She may only be 17, but Anna Grace Beatty seems to know exactly where she is going in life.
The Birmingham native hit the road with just her songs and a guitar after she graduated high school back in December and she’s being going full throttle ever since.
Beatty will make her Savannah debut on June 28 at 7 p.m. at the Sentient Bean. She’ll be sharing the show with a familiar face, Savannah’s Matt Eckstine, former frontman of the local favorite Americana band, The Accomplices. The evening will feature a combination of folk, rock ‘n’ roll, soul and blues.
Beatty released her first EP, “Burns You Up,” in October 2018, and it features two solo-penned songs along with three songs she co-wrote. Several of her songs, like “Miss Me” and “Ain’t No Man,” have received airplay on her hometown stations.
“My first EP has that Americana sound with Southern influences,” she said. “Matt and I have a very similar sound. But my new EP is very much more pop.”
On July 1, she will launch a Patreon page at annagracebeatty.com where fans can subscribe and get early access to her new content and music videos.
While it’s typical to hear stories about young artists knowing they wanted to be musicians as toddlers, Beatty’s story is a little different. She said she started writing songs about three or four years ago.
“I started piano lessons around age 9 or 10 and did that for a few years and got bored and went off and did sports,” she recalled. “None of that was really my thing until I eventually started playing guitar and very quickly it caught on. And writing was a great outlet for me to express what I was feeling.
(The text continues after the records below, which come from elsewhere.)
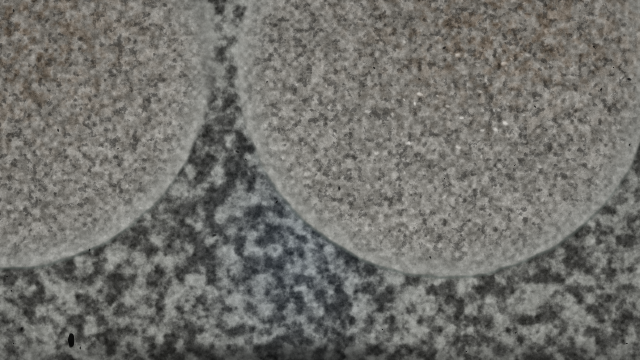
This texture is drawn by a Shadertoy shader. Its source:

```glsl
#define DISC_L vec4(0.016, 0.826, 0.570, 0.570)
#define DISC_R vec4(1.240, 0.815, 0.580, 0.583)
#define STONE vec3(0.515, 0.508, 0.487)
#define RIM vec3(0.545, 0.548, 0.530)
#define MORTAR vec3(0.235, 0.235, 0.225)
#define CRYSTAL vec3(0.560, 0.565, 0.545)
#define RUST vec3(0.40, 0.335, 0.27)
#define SEAM vec3(0.32, 0.36, 0.34)
#define BLOB_SCALE 36.0
#define GRAIN_SCALE 85.0

float hash(vec2 p) {
    vec3 q = fract(vec3(p.xyx) * 0.1031);
    q += dot(q, q.yzx + 33.33);
    return fract((q.x + q.y) * q.z);
}

float noise(vec2 p) {
    vec2 i = floor(p), f = fract(p);
    f = f * f * (3.0 - 2.0 * f);
    return mix(mix(hash(i), hash(i + vec2(1, 0)), f.x),
               mix(hash(i + vec2(0, 1)), hash(i + vec2(1, 1)), f.x), f.y);
}

float fbm(vec2 p) {
    float sum = 0.0, amp = 0.533;
    for (int k = 0; k < 4; k++) {
        sum += amp * noise(p);
        p = mat2(1.6, 1.2, -1.2, 1.6) * p + 17.3;
        amp *= 0.5;
    }
    return sum;
}

// Approximate signed distance, negative inside; disc = centre, radii
float discDistance(vec2 p, vec4 disc) {
    return (length((p - disc.xy) / disc.zw) - 1.0) * disc.z;
}

// Sparse, randomly turned elongated marks on a jittered grid
float flecks(vec2 p, float scale, float density, float size) {
    vec2 cell = floor(p * scale);
    float mask = 0.0;
    for (int j = -1; j <= 1; j++)
    for (int i = -1; i <= 1; i++) {
        vec2 id = cell + vec2(i, j);
        vec2 d = p * scale - id - vec2(hash(id + 3.1), hash(id + 7.7));
        float a = 6.2832 * hash(id + 13.9);
        d = mat2(cos(a), sin(a), -sin(a), cos(a)) * d * vec2(1.0, 1.7);
        float r = size * (0.5 + hash(id + 21.3));
        float here = step(hash(id + 31.7), density);
        mask = max(mask, here * (1.0 - smoothstep(0.2 * r, r, length(d))));
    }
    return mask;
}

float glow(vec2 p, vec2 centre, vec2 size) {
    vec2 d = (p - centre) / size;
    return exp(-dot(d, d));
}

vec3 discColor(vec2 p, float d) {
    float grain = fbm(p * GRAIN_SCALE) - 0.5;
    float patches = fbm(p * 9.0 + 40.0) - 0.5;
    float core = smoothstep(0.0, 0.11, -d);
    vec3 col = mix(RIM, STONE, core);
    float rust = glow(p, vec2(0.05, 0.90), vec2(0.34, 0.30))
               + glow(p, vec2(1.42, 0.92), vec2(0.42, 0.24));
    float stain = smoothstep(0.40, 0.72, fbm(p * 45.0 + 8.0) + 0.2 * patches);
    col = mix(col, RUST, clamp(rust, 0.0, 1.0) * (0.14 + 0.45 * stain));
    col += grain * mix(0.26, 0.43, core) + patches * 0.07;
    // Soft dark pits and pale mineral chips
    float pits = smoothstep(0.52, 0.80, fbm(p * 72.0 + 70.0));
    col *= 1.0 - 0.36 * pits * mix(0.25, 1.0, core);
    float chipArea = 0.3 + 0.7 * glow(p, vec2(1.24, 0.70), vec2(0.34, 0.20));
    col += 0.22 * chipArea * flecks(p, 30.0, 0.25, 0.27);
    return col;
}

vec3 mortarColor(vec2 p, float d) {
    float density = fbm(p * 6.0 + 11.0) - 0.5;
    float blobs = fbm(p * BLOB_SCALE + 5.0) + 0.15 * density;
    blobs -= 0.10 * exp(-max(d, 0.0) * 30.0) * (1.0 - smoothstep(0.75, 0.9, p.y));
    blobs -= 0.09 * glow(p, vec2(0.61, 0.36), vec2(0.08, 0.10));
    blobs += 0.09 * glow(p, vec2(0.63, 1.0), vec2(0.07, 0.15));
    vec3 col = mix(MORTAR, CRYSTAL, smoothstep(0.26, 0.72, blobs));
    col += 0.30 * (fbm(p * GRAIN_SCALE + 31.0) - 0.5);
    col += vec3(-0.02, 0.0, 0.03) * glow(p, vec2(0.82, 0.30), vec2(0.22, 0.28));
    // Worn lower edge
    float wear = 1.0 - smoothstep(0.01, 0.065, p.y + 0.03 * density);
    return col * (1.0 - wear * (0.18 + 0.35 * glow(p, vec2(0.80, 0.0), vec2(0.30, 0.2))));
}

void mainImage(out vec4 fragColor, in vec2 fragCoord) {
    vec2 p = fragCoord / iResolution.y;
    float wobble = 0.012 * (fbm(p * 20.0) - 0.5);
    float d = min(discDistance(p, DISC_L), discDistance(p, DISC_R)) + wobble;

    // The left disc melts into the mortar towards the top
    float upper = smoothstep(0.65, 0.85, p.y) * (1.0 - smoothstep(0.60, 0.66, p.x));
    float soft = mix(0.006, 0.040, upper);
    float inside = 1.0 - smoothstep(-soft, soft, d);
    vec3 col = mix(mortarColor(p, d), discColor(p, d), inside);

    // Faint pale lip and thin greenish seam along the lower arcs
    float lower = 1.0 - smoothstep(0.30, 0.75, p.y);
    col += 0.035 * (1.0 - upper) * exp(-pow((d + 0.012) / 0.008, 2.0));
    col = mix(col, SEAM, 0.45 * lower * exp(-pow((d - 0.002) / 0.004, 2.0)));

    // Tiny voids and one larger hole near the lower left
    col *= 1.0 - 0.65 * flecks(p + 5.0, 15.0, 0.07, 0.09);
    float hole = length((p - vec2(0.197, 0.056)) / vec2(0.010, 0.021));
    col *= 1.0 - 0.9 * (1.0 - smoothstep(0.7, 1.1, hole + 0.5 * (noise(p * 90.0) - 0.5)));

    // Gentle darkening at the corners
    vec2 q = fragCoord / iResolution.xy - 0.5;
    col *= 1.03 - 0.22 * dot(q, q);
    fragColor = vec4(clamp(col, 0.0, 1.0), 1.0);
}
```
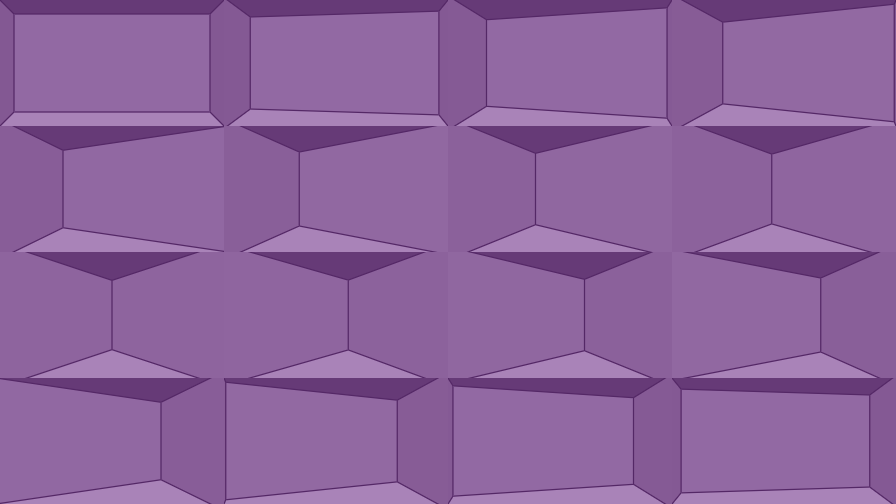
A WebGL 1 fragment shader for this pattern:

```glsl
precision highp float;
// A 4 by 4 sheet of views into a box room, turning a little from cell to cell.
// Each cell folds top to bottom, and the second half of the turn mirrors the
// first; three straight edges then bound the walls against ceiling and floor.
uniform vec2 u_resolution;

#define GRID 4.0
#define ASPECT 0.5625
#define WALL_HALF vec2(0.4375, 0.21875)
#define NEAR_SHIFT 0.12
#define FAR_SLOPE 0.465
#define LINE_WIDTH 0.0056
#define FRONT_COLOR vec3(0.573, 0.412, 0.638)
#define SIDE_COLOR vec3(0.515, 0.345, 0.575)
#define CEILING_COLOR vec3(0.400, 0.228, 0.468)
#define FLOOR_COLOR vec3(0.662, 0.512, 0.722)
#define LINE_COLOR vec3(0.330, 0.155, 0.400)

// Signed distance to the line through a and b, positive on its left.
float lineSide(vec2 p, vec2 a, vec2 b) {
  vec2 dir = normalize(b - a);
  return dir.x * (p.y - a.y) - dir.y * (p.x - a.x);
}

// Soft step from 0 to 1 across one pixel.
float softStep(float d, float pixel) {
  return clamp(0.5 + d / pixel, 0.0, 1.0);
}

// Share of a pixel covered by a thin stroke at distance d.
float stroke(float d, float pixel) {
  float halfWidth = 0.5 * LINE_WIDTH;
  return softStep(d + halfWidth, pixel) - softStep(d - halfWidth, pixel);
}

vec3 roomView(vec2 p, float turn, float pixel) {
  // Mirror the second half of the turn; t runs from 1 (frontal) to 0 (diagonal).
  if (turn < 0.0) p.x = -p.x;
  float t = abs(turn);
  vec2 q = vec2(p.x, abs(p.y));
  float top = 0.5 * ASPECT;

  // Angle of the wide wall, from the position of the room corner.
  float norm = sqrt(2.0 * (1.0 + t * t));
  float cosAngle = (1.0 + t) / norm;
  float sinAngle = (1.0 - t) / norm;

  // Room corner, and the edges running from it to the left and right.
  vec2 corner = vec2(-WALL_HALF.x * t, WALL_HALF.y * 0.5 * norm);
  vec2 nearEnd = vec2(-0.5 + NEAR_SHIFT * (1.0 - t), top);
  float slope = FAR_SLOPE * sinAngle;
  float outside = min(lineSide(q, nearEnd, corner),
                      lineSide(q, corner, corner + vec2(1.0, slope)));
  float upright = abs(q.x - corner.x);
  float wide = softStep(q.x - corner.x, pixel);

  // The second corner stays in view for the first quarter of the turn.
  if (t > 0.5) {
    float farX = 0.5 - (0.5 - WALL_HALF.x) * pow(2.0 * t - 1.0, 1.5);
    vec2 farCorner = vec2(farX, corner.y + slope * (farX - corner.x));
    outside = min(outside, lineSide(q, farCorner, vec2(0.5, top)));
    upright = min(upright, abs(q.x - farX));
    wide *= softStep(farX - q.x, pixel);
  }

  // Walls are lighter the more they face the viewer.
  vec3 wall = mix(SIDE_COLOR, FRONT_COLOR, mix(sinAngle, cosAngle, wide));
  vec3 slab = p.y > 0.0 ? CEILING_COLOR : FLOOR_COLOR;
  vec3 color = mix(wall, slab, softStep(outside, pixel));

  // Thin dark strokes along all edges.
  float edge = min(abs(outside), max(upright, outside));
  return mix(color, LINE_COLOR, stroke(edge, pixel));
}

void main() {
  vec2 sheet = gl_FragCoord.xy / u_resolution * GRID;
  vec2 cell = floor(sheet);
  vec2 local = (fract(sheet) - 0.5) * vec2(1.0, ASPECT);

  // Views are ordered from the top left, row by row.
  float index = (GRID - 1.0 - cell.y) * GRID + cell.x;
  float turn = 1.0 - 2.0 * index / (GRID * GRID);
  gl_FragColor = vec4(roomView(local, turn, GRID / u_resolution.x), 1.0);
}
```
Those years are very weird and rough, anyway, so writing helped me a lot.
“And then it all happened kind of quick. I played in church a lot and then did some open mics. We used to have this wonderful listening room in Birmingham, and I played an open mic there — those were my first performances. I even opened a show there a few years ago. It was my first actual show where my name was on the bill.”
Even though she’s still relatively new at music business, Beatty said she’s received a lot of feedback on her music.
“The feedback has been really good,” she said. “It’s a big relief, especially with the first project, but thankfully in Birmingham and all over the southeast, people have been receptive. They pay more attention than you would think, especially to certain songs and especially to my work as a songwriter. I love hearing people’s thoughts on my music; it’s kind of a surreal.”
Tickets are a suggested donation of $5.